The Tolkien Companion. New York: St. Martin's Press, 1976. Urang, Gunnar. "J. R. R. Tolkien: Fantasy and the Phenomenology of Hope" Fantasy in the Writing of J. R. R. Tolkien. United Press, 1971 Wood, Ralph C. "Traveling the one road: The Lord of the Rings."
However, Boromir is tempted by the allure of the power of the Ring and desires to use it in order t... ... middle of paper ... ...t religious undertone, like in the themes of redemption and forgiveness. Those that follow the example of Jesus by acting as a servant or sacrificing their own life, are the heroes of Tolkien’s epic. Works Cited Forest-Hill, Lynn. “Boromir, Byrhtnoth, and Bayard: Finding a Language for Grief in J.R.R. Tolkien’s The Lord of the Rings.” Tolkien Studies 5.

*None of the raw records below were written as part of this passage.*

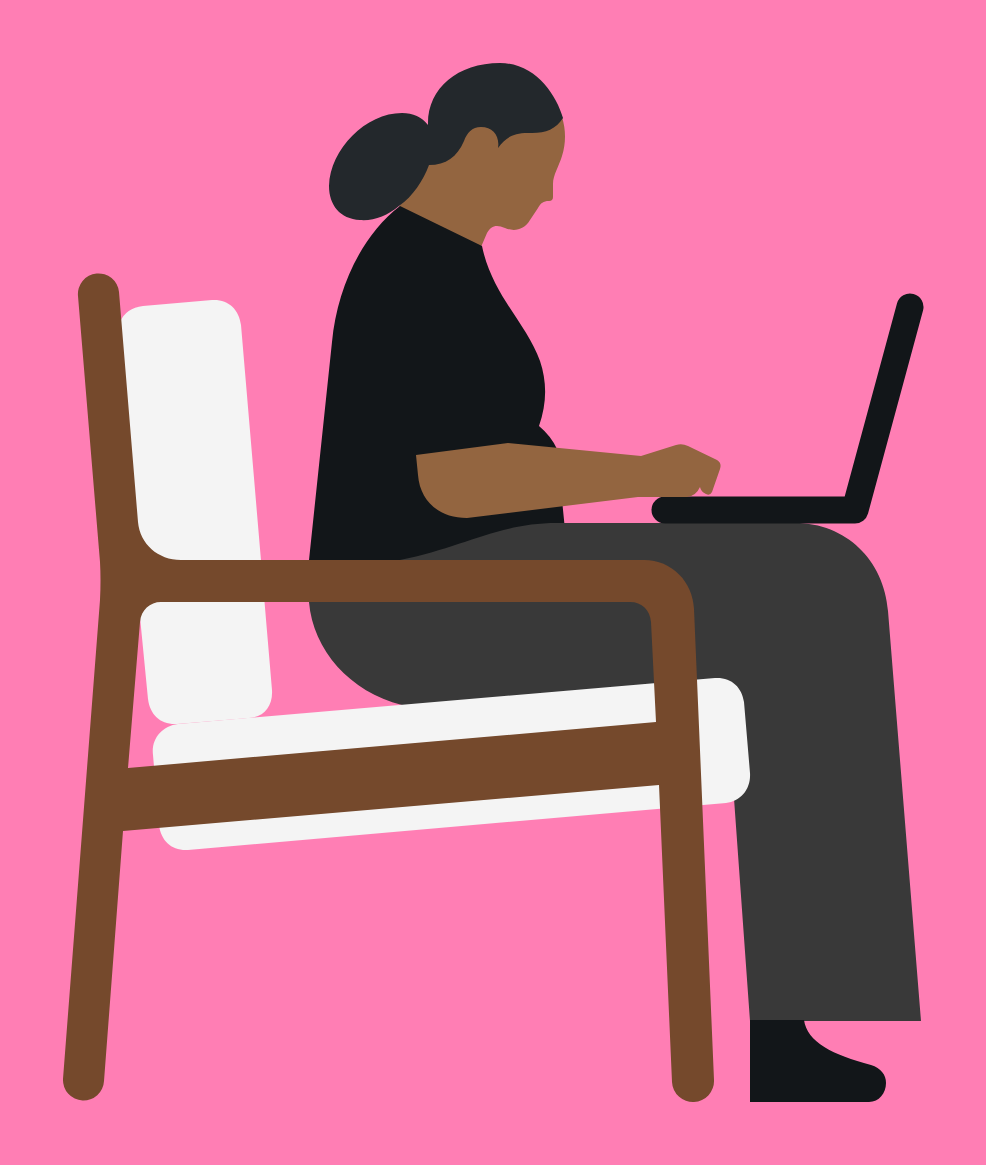
<!DOCTYPE html>
<html lang="en">
<head>
<meta charset="utf-8">
<title>Woman working on a laptop in an armchair</title>
<style>
  :root {
    --backdrop: #ff7eb4;
    --hair: #23282c;
    --skin: #936540;
    --black: #121619;
    --trousers: #393939;
    --cushion: #f4f4f4;
    --wood: #75492c;
  }
  html, body { margin: 0; height: 100%; overflow: hidden; background: var(--backdrop); }
  .illustration { display: block; width: 986px; height: 1165px; }
  .backdrop { fill: var(--backdrop); }
  .hair { fill: var(--hair); }
  .skin { fill: var(--skin); }
  .shirt, .shoe { fill: var(--black); }
  .trousers { fill: var(--trousers); }
  .cushion { fill: var(--cushion); }
  .frame { fill: var(--wood); fill-rule: evenodd; }
  .laptop { fill: none; stroke: var(--black); stroke-width: 27; stroke-linecap: round; stroke-linejoin: round; }
</style>
</head>
<body>
<svg class="illustration" viewBox="0 0 986 1165" role="img" aria-label="A woman sits in a wooden armchair, typing on a laptop">
  <rect class="backdrop" width="986" height="1165"/>

  <g id="head">
    <path class="skin" d="M399 207 L430 150 L480 110 L562 117 C566 130 566 143 562 156 C559 166 553 175 553 184 V197 Q553 201 549 201 C543 201 541 203 538 208 L530 220 C524 230 514 232 505 228 C496 224 491 226 487 233 L481 247 Z"/>
    <path class="hair" d="M428 125 C427 89 457 63 500 63 C535 63 556 94 563 118 C556 129 546 133 532 133 C514 132 506 137 498 148 C500 136 493 127 481 127 C472 127 467 133 464 141 C457 157 446 165 429 165 C423 181 413 196 399 206 C387 216 374 221 360 220 C340 219 329 205 329 186 C330 149 366 113 402 113 C413 113 422 117 428 125 Z"/>
  </g>

  <g id="body">
    <path class="shirt" d="M400 206 L482 246 C492 295 527 324 540 361 C547 382 547 403 539 426 Q551 436 557 449 L565 530 L400 580 H309 V560 L332 342 C337 289 361 236 400 206 Z"/>
    <path class="trousers" d="M309 602 V575 L400 560 C464 547 499 523 557 523 H795 C846 523 884 560 888 611 L921 1021 H750 L728 715 H440 L402 705 C350 692 313 650 309 602 Z"/>
    <path class="shoe" d="M750 1020 H804 C807 1042 833 1055 871 1065 C881 1068 886 1075 886 1083 C886 1093 879 1102 869 1102 H750 Z"/>
  </g>

  <path class="laptop" d="M665 510 H855 L910 307"/>
  <path id="arm" class="skin" d="M416 455 L508 443 L641 456 L676 445 Q682 443 688 446 L717 460 Q722 463 720 469 L712 492 Q710 496 706 494 Q701 492 700 487 Q696 496 687 497 H638 L467 518 C439 518 420 501 418 475 Z"/>

  <g id="armchair">
    <path class="cushion" d="M120 322 Q126 308 143 306 L212 300 C228 299 239 309 241 325 L272 690 C273 706 264 717 249 718 L177 724 C161 725 150 715 148 699 L112 330 Z"/>
    <path class="cushion" d="M178 724 L715 678 C731 677 742 687 744 702 L750 773 C751 789 741 801 726 803 L188 850 C172 851 161 841 159 825 L153 755 C151 739 162 726 178 724 Z"/>
    <path class="frame" d="M78 296 A20.5 20.5 0 0 1 119 292 L138 522 C140 544 158 560 181 560 H644 C672 560 693 582 694 609 L714 1080 A21 21 0 0 1 672 1082 L659 785 L123 831 L104 1081 A20.5 20.5 0 0 1 63 1079 L100 600 Q101 580 100 562 Z M140 622 L128 768 L656 722 L651 622 C650 610 642 602 630 602 H161 C150 602 141 610 140 622 Z"/>
  </g>
</svg>
</body>
</html>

In the end though, it is a story that was created by an author who held strong Christian beliefs and allowed his faith to be an influencing factor in his writing. Lewis never said it was suppose to be an allegory and line up perfectly. He just wanted to suppose for a little while about another world named Narnia. Works Cited C.S. Lewis, Voyage of the Dawn Treader p.270 C.S.
Shippey, Tom. J. R. R Tolkien: Author of the Century. Boston, MA: Houghton Mifflin, 2000 Tolkien, John Ronald Reuel. The Lord of the Rings. London: Unwin, 1974.
If both the good and the evil forces are equal, then how does one win? The text provides an answer by saying, “Like a man outlawed for wickedness, he must await the mighty judgement of God in majesty” (Greenblatt 976-980). They might be equally matched, however, nothing can compare to the, “mighty judgement of God in majesty”, and Beowulf has God’s favor on his side. Which according to the bible in the book of Psalms it says, “God is our refuge and strength, an ever-present help in trouble” (James Psalms 46:1). This further suggests that Beowulf is a Christian work, as the hero in the story is winning his battles based on the strength that he gains from God.
Winesburg, Ohio Text and Criticism. Ed. John H. Ferres. New York : The Viking Press, 1966. 23-247.
Ed. Humphrey Carpenter and Christopher Tolkien (Houghton Mifflin Company: Boston, 1981) 172.  Ibid.  Tolkien, J.R.R.. The Lord of the Rings (Houghton Mifflin Company: Boston, 1954) 31.